Related Stories

Recommended for you

A metabolic switch to turn off obesity

October 27, 2016

You've tried all the diets. No matter: you've still regained the weight you lost, even though you ate well and you exercised regularly! This may be due to a particular enzyme in the brain: the alpha/beta hydrolase domain-6 ...

Natural compound reduces signs of aging in healthy mice

October 27, 2016

Much of human health hinges on how well the body manufactures and uses energy. For reasons that remain unclear, cells' ability to produce energy declines with age, prompting scientists to suspect that the steady loss of efficiency ...

Scientists develop 'world-first' 3-D mammary gland model

October 27, 2016

A team of researchers from Cardiff University and Monash Biomedicine Discovery Institute has succeeded in creating a three-dimensional mammary gland model that will pave the way for a better understanding of the mechanisms ...

Mitochondria control stem cell fate

October 27, 2016

What happens in intestinal epithelial cells during a chronic illness? Basic research conducted at the Chair of Nutrition and Immunology at the Technical University of Munich (TUM) addressed this question by generating a new ...


Please sign in to add a comment. Registration is free, and takes less than a minute. Read more

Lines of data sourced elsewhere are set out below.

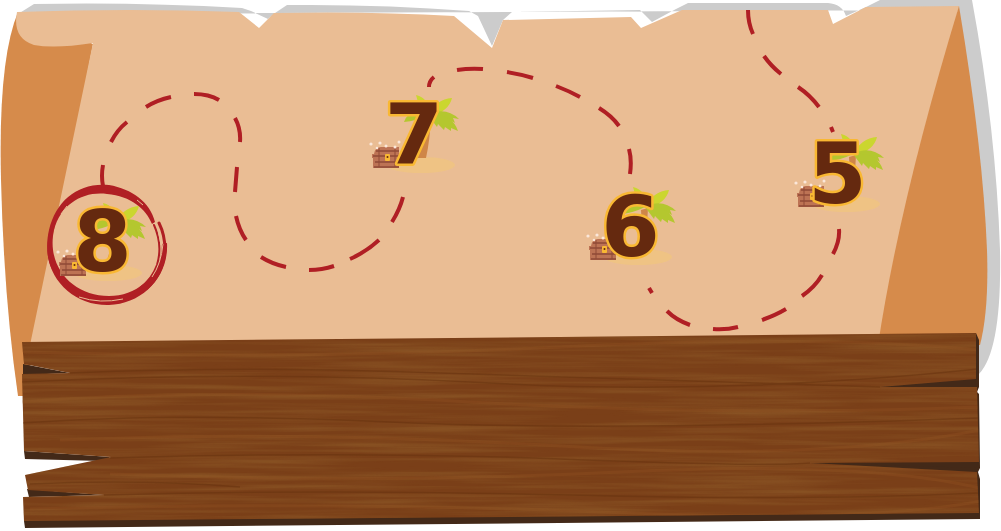
<!DOCTYPE html>
<html lang="en">
<head>
<meta charset="utf-8">
<title>Treasure map</title>
<style>
:root {
  --paper: #eabd94;
  --paper-back: #d68b4b;
  --shadow: #cccccc;
  --trail: #b01f24;
  --wood: #7a3f18;
  --wood-light: #8a4c1f;
  --wood-grain: #68330f;
  --wood-edge: #432918;
  --sand: #efc384;
  --leaf: #b4c72f;
  --leaf-light: #cbd62f;
  --trunk: #cf8648;
  --chest: #bd7354;
  --chest-dark: #8f4a36;
  --gold: #f9b833;
  --number: #65290f;
}
html, body { margin: 0; width: 1001px; height: 531px; overflow: hidden; background: #fff; }
svg { display: block; }
.shadow { fill: var(--shadow); }
.paper { fill: var(--paper); }
.paper-back { fill: var(--paper-back); }
.trail { fill: none; stroke: var(--trail); stroke-width: 4; }
.ring-strand { fill: none; stroke: var(--trail); stroke-linecap: round; }
.number {
  font: 700 84px "DejaVu Sans", sans-serif;
  text-anchor: middle;
  fill: var(--number);
  stroke: var(--gold);
  stroke-width: 5;
  stroke-linejoin: round;
  paint-order: stroke;
}
.wood { fill: var(--wood); }
.wood-edge { fill: var(--wood-edge); }
.grain { fill: none; stroke: var(--wood-grain); stroke-width: 1.5; opacity: .55; }
.grain-light { fill: none; stroke: var(--wood-light); stroke-width: 3; opacity: .5; }
</style>
</head>
<body>
<svg width="1001" height="531" viewBox="0 0 1001 531" role="img" aria-label="Treasure map with stops 5 to 8 above a wooden plank">
  <defs>
    <g id="island">
      <ellipse cx="421" cy="165" rx="34" ry="8" fill="var(--sand)"/>
      <path d="M417 158Q427 140 424 118L431 116Q430 140 426 158Z" fill="var(--trunk)"/>
      <path d="M428 116Q430 98 416 95Q418 106 428 116Q436 99 452 98Q449 111 430 117Z" fill="var(--leaf-light)"/>
      <path d="M428 115Q445 106 459 119L453 118L455 123L447 119L448 123L440 118L439 121Z" fill="var(--leaf)"/>
      <path d="M428 115Q452 113 458 131L451 128L451 131L445 127L444 130L438 124L437 127Z" fill="var(--leaf)"/>
      <path d="M428 115Q410 106 404 122Q416 121 428 115Z" fill="var(--leaf)"/>
      <path d="M374 154Q375 147 381 147H399V168H373V158H372V154Z" fill="var(--chest)"/>
      <path d="M376 151H399M373 156H399M375 162H399M374 167H399" stroke="var(--chest-dark)" stroke-width="1.5"/>
      <path d="M379 148V167M395 148V167" stroke="var(--chest-dark)"/>
      <rect x="385" y="154" width="5" height="7" rx="1" fill="var(--gold)"/>
      <circle cx="387.500" cy="157" r="1" fill="var(--number)"/>
      <g fill="#fbe7da">
        <circle cx="371" cy="144" r="1.600"/><circle cx="380" cy="143" r="1.600"/><circle cx="377" cy="148" r="1.300"/>
        <circle cx="386" cy="146" r="1.500"/><circle cx="395" cy="147" r="1.500"/><circle cx="399" cy="142" r="1.500"/>
      </g>
    </g>
    <path id="plank-face" d="M22 342L976 333V379L880 387L977 387L979 462L810 463L977 472L979 513L24 521L23 497L104 495L28 490L25 475L111 457L24 451L22 374L70 373L24 364Z"/>
    <clipPath id="plank-clip"><use href="#plank-face"/></clipPath>
    <filter id="wood-noise" x="0" y="0" width="100%" height="100%">
      <feTurbulence type="fractalNoise" baseFrequency="0.006 0.19" numOctaves="3" seed="8"/>
      <feColorMatrix values="0 0 0 0 .32  0 0 0 0 .14  0 0 0 0 .03  1.600 0 0 0 -.58"/>
    </filter>
  </defs>

  <g id="map-shadow" class="shadow">
    <path d="M18 14L34 4Q140 2 242 8L251 11L268 19L275 13L287 5Q380 4 469 11L478 16L492 46L503 20L512 12L640 10L652 22L676 9L688 3H828Q842 4 846 16L866 7L880 0H972Q996 130 1000 250Q1002 350 979 374L940 300L958 10Z"/>
  </g>

  <g id="map-paper">
    <path class="paper-back" d="M18 12Q-2 60 1 180Q4 300 18 396H23L36 342L93 44Z"/>
    <path class="paper" d="M17 12Q130 8 239 12L259 28L274 13Q370 11 454 16L492 48L503 20L631 17L641 28L682 10H828L833 24L866 7L959 6L879 345H30L93 43Q55 49 34 45Q12 38 17 12Z"/>
    <path class="paper-back" d="M959 6Q983 150 987 250Q989 310 980 345H878Q900 200 959 6Z"/>
  </g>

  <g id="trail" class="trail">
    <path d="M103 186Q101 176 103 165M111 142Q117 130 127 122M146 107Q157 100 171 97M194 94Q209 94 219 100M235 118Q241 129 240 142M237 167L235 192M236 216Q239 230 246 240M261 257Q272 264 286 267M309 270Q322 270 334 266M350 259Q366 252 379 240M392 222Q400 209 403 197"/>
    <path d="M429 87Q429 81 434 77M457 70Q470 68 483 69M507 72Q520 74 533 78M556 86Q569 91 580 97M599 108Q612 116 619 126M629 149Q632 160 630 174"/>
    <path d="M649 288L652 293M667 311Q676 320 690 325M713 329Q726 330 738 327M762 320Q776 315 786 309M802 296Q815 287 822 275M833 254Q840 241 839 229"/>
    <path d="M748 10Q748 23 753 34M764 56Q771 66 781 74M798 87Q810 95 819 107M831 127L833 132"/>
  </g>

  <g id="current-stop-ring">
    <path fill="var(--trail)" d="M155 222C150 202 132 189 109 185C79 182 56 200 49 230C39 273 70 306 109 305C143 304 169 276 167 243L162 244C162 272 140 296 109 296C73 296 46 267 54 230C61 204 83 191 107 194C131 196 146 209 152 224Z"/>
    <path class="ring-strand" stroke-width="3" d="M159 223Q165 235 165 250Q163 274 147 288"/>
    <path class="ring-strand" stroke-width="2" d="M154 225Q163 245 157 265Q152 279 140 288M51 230Q45 255 53 269M62 209Q79 189 107 188"/>
    <path fill="none" stroke="var(--paper)" d="M163 244Q161 264 152 277M158 230L161 245M79 297Q100 304 123 299M61 214L67 206M137 200L143 205"/>
  </g>

  <g id="stops">
    <g id="stop-8">
      <use href="#island" x="-313" y="108"/>
      <text class="number" x="102.500" y="271">8</text>
    </g>
    <g id="stop-7">
      <use href="#island"/>
      <text class="number" x="414" y="164">7</text>
    </g>
    <g id="stop-6">
      <use href="#island" x="217" y="92"/>
      <text class="number" x="630.500" y="256">6</text>
    </g>
    <g id="stop-5">
      <use href="#island" x="425" y="39"/>
      <text class="number" x="837.500" y="203">5</text>
    </g>
  </g>

  <g id="wooden-plank">
    <path class="wood-edge" d="M976 333L979 340V387L977 392L979 394L980 468L978 472L980 479V519L25 528L24 521L500 450Z"/>
    <path class="wood-edge" d="M23 364L70 373L23 375ZM24 451L111 457L102 461L25 459ZM27 489L104 495L29 497ZM880 387L978 379V387ZM810 463L979 461V468Z"/>
    <use href="#plank-face" class="wood"/>
    <g clip-path="url(#plank-clip)">
      <path class="grain-light" d="M22 352Q300 360 560 347T980 350M22 402Q210 387 470 402T980 407M60 440Q300 430 560 446T980 430M110 474Q380 484 620 472T980 488M30 509Q330 501 600 512T980 501"/>
      <rect x="20" y="330" width="962" height="195" filter="url(#wood-noise)" opacity=".55"/>
      <path class="grain" d="M22 382Q260 370 490 383T980 369M22 423Q180 412 390 422T980 418M110 458Q350 451 560 459T810 463M104 495Q330 489 570 495T980 493M70 373Q240 366 410 372T880 387M30 484Q140 479 240 487"/>
    </g>
  </g>
</svg>
</body>
</html>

Click here to reset your password.
Sign in to get notified via email when new comments are made.